**Activity**: Could you print every record exactly as it stands?

**Material provided**:
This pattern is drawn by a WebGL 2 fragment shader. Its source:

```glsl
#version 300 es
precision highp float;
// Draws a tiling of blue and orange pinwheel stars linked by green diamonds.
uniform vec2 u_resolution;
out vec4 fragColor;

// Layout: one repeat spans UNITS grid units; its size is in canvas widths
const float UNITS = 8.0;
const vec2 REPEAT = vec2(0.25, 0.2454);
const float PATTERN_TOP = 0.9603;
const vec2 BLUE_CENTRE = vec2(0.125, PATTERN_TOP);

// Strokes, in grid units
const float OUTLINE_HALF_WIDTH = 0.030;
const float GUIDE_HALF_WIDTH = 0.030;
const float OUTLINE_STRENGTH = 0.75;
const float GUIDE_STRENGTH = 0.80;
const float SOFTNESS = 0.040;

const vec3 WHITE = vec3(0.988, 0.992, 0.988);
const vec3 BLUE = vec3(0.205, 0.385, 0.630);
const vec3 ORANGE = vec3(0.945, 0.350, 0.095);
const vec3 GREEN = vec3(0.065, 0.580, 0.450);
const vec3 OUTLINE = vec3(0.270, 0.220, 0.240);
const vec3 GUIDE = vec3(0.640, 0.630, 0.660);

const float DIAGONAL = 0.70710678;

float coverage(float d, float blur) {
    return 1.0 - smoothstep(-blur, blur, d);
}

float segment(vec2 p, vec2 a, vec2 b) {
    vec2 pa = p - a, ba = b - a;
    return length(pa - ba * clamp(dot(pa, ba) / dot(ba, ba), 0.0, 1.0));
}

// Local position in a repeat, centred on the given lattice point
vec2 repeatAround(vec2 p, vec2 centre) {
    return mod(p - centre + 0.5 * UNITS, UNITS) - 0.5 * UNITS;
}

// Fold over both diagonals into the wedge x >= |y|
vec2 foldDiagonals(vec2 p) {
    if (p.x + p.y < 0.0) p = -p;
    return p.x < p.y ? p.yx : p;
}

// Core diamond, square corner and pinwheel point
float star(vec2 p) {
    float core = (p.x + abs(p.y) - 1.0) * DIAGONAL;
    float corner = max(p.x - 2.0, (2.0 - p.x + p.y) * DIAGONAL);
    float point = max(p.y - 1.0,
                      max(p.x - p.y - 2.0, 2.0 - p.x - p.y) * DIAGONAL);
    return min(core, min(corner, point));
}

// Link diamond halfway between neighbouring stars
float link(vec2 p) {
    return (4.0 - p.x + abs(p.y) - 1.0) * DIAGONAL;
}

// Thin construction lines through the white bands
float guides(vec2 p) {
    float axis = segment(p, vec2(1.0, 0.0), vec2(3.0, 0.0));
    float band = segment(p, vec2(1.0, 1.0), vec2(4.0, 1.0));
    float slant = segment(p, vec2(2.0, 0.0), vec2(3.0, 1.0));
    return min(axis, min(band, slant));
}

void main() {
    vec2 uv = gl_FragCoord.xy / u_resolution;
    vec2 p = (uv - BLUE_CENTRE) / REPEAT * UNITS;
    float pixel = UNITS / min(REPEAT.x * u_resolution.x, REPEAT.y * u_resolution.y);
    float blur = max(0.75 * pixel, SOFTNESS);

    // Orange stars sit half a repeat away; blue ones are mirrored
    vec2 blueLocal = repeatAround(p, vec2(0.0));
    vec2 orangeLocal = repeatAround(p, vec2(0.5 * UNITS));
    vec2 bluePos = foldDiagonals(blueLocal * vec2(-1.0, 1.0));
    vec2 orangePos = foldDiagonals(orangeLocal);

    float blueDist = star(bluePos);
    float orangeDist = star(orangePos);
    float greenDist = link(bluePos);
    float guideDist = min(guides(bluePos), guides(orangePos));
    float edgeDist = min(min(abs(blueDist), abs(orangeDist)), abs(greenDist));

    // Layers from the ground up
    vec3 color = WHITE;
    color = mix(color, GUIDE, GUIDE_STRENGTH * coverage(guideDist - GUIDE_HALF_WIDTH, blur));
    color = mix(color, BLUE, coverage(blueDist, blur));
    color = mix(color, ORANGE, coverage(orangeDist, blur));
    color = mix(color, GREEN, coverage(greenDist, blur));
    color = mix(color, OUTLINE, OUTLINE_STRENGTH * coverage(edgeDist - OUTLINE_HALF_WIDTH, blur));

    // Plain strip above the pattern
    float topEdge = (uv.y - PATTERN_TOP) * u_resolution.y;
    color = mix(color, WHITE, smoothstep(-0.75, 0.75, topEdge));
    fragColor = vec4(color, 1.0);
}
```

**Response to the exercise**:
This pattern is drawn by a WebGL 2 fragment shader. Its source:

```glsl
#version 300 es
precision highp float;
// Draws a tiling of blue and orange pinwheel stars linked by green diamonds.
uniform vec2 u_resolution;
out vec4 fragColor;

// Layout: one repeat spans UNITS grid units; its size is in canvas widths
const float UNITS = 8.0;
const vec2 REPEAT = vec2(0.25, 0.2454);
const float PATTERN_TOP = 0.9603;
const vec2 BLUE_CENTRE = vec2(0.125, PATTERN_TOP);

// Strokes, in grid units
const float OUTLINE_HALF_WIDTH = 0.030;
const float GUIDE_HALF_WIDTH = 0.030;
const float OUTLINE_STRENGTH = 0.75;
const float GUIDE_STRENGTH = 0.80;
const float SOFTNESS = 0.040;

const vec3 WHITE = vec3(0.988, 0.992, 0.988);
const vec3 BLUE = vec3(0.205, 0.385, 0.630);
const vec3 ORANGE = vec3(0.945, 0.350, 0.095);
const vec3 GREEN = vec3(0.065, 0.580, 0.450);
const vec3 OUTLINE = vec3(0.270, 0.220, 0.240);
const vec3 GUIDE = vec3(0.640, 0.630, 0.660);

const float DIAGONAL = 0.70710678;

float coverage(float d, float blur) {
    return 1.0 - smoothstep(-blur, blur, d);
}

float segment(vec2 p, vec2 a, vec2 b) {
    vec2 pa = p - a, ba = b - a;
    return length(pa - ba * clamp(dot(pa, ba) / dot(ba, ba), 0.0, 1.0));
}

// Local position in a repeat, centred on the given lattice point
vec2 repeatAround(vec2 p, vec2 centre) {
    return mod(p - centre + 0.5 * UNITS, UNITS) - 0.5 * UNITS;
}

// Fold over both diagonals into the wedge x >= |y|
vec2 foldDiagonals(vec2 p) {
    if (p.x + p.y < 0.0) p = -p;
    return p.x < p.y ? p.yx : p;
}

// Core diamond, square corner and pinwheel point
float star(vec2 p) {
    float core = (p.x + abs(p.y) - 1.0) * DIAGONAL;
    float corner = max(p.x - 2.0, (2.0 - p.x + p.y) * DIAGONAL);
    float point = max(p.y - 1.0,
                      max(p.x - p.y - 2.0, 2.0 - p.x - p.y) * DIAGONAL);
    return min(core, min(corner, point));
}

// Link diamond halfway between neighbouring stars
float link(vec2 p) {
    return (4.0 - p.x + abs(p.y) - 1.0) * DIAGONAL;
}

// Thin construction lines through the white bands
float guides(vec2 p) {
    float axis = segment(p, vec2(1.0, 0.0), vec2(3.0, 0.0));
    float band = segment(p, vec2(1.0, 1.0), vec2(4.0, 1.0));
    float slant = segment(p, vec2(2.0, 0.0), vec2(3.0, 1.0));
    return min(axis, min(band, slant));
}

void main() {
    vec2 uv = gl_FragCoord.xy / u_resolution;
    vec2 p = (uv - BLUE_CENTRE) / REPEAT * UNITS;
    float pixel = UNITS / min(REPEAT.x * u_resolution.x, REPEAT.y * u_resolution.y);
    float blur = max(0.75 * pixel, SOFTNESS);

    // Orange stars sit half a repeat away; blue ones are mirrored
    vec2 blueLocal = repeatAround(p, vec2(0.0));
    vec2 orangeLocal = repeatAround(p, vec2(0.5 * UNITS));
    vec2 bluePos = foldDiagonals(blueLocal * vec2(-1.0, 1.0));
    vec2 orangePos = foldDiagonals(orangeLocal);

    float blueDist = star(bluePos);
    float orangeDist = star(orangePos);
    float greenDist = link(bluePos);
    float guideDist = min(guides(bluePos), guides(orangePos));
    float edgeDist = min(min(abs(blueDist), abs(orangeDist)), abs(greenDist));

    // Layers from the ground up
    vec3 color = WHITE;
    color = mix(color, GUIDE, GUIDE_STRENGTH * coverage(guideDist - GUIDE_HALF_WIDTH, blur));
    color = mix(color, BLUE, coverage(blueDist, blur));
    color = mix(color, ORANGE, coverage(orangeDist, blur));
    color = mix(color, GREEN, coverage(greenDist, blur));
    color = mix(color, OUTLINE, OUTLINE_STRENGTH * coverage(edgeDist - OUTLINE_HALF_WIDTH, blur));

    // Plain strip above the pattern
    float topEdge = (uv.y - PATTERN_TOP) * u_resolution.y;
    color = mix(color, WHITE, smoothstep(-0.75, 0.75, topEdge));
    fragColor = vec4(color, 1.0);
}
```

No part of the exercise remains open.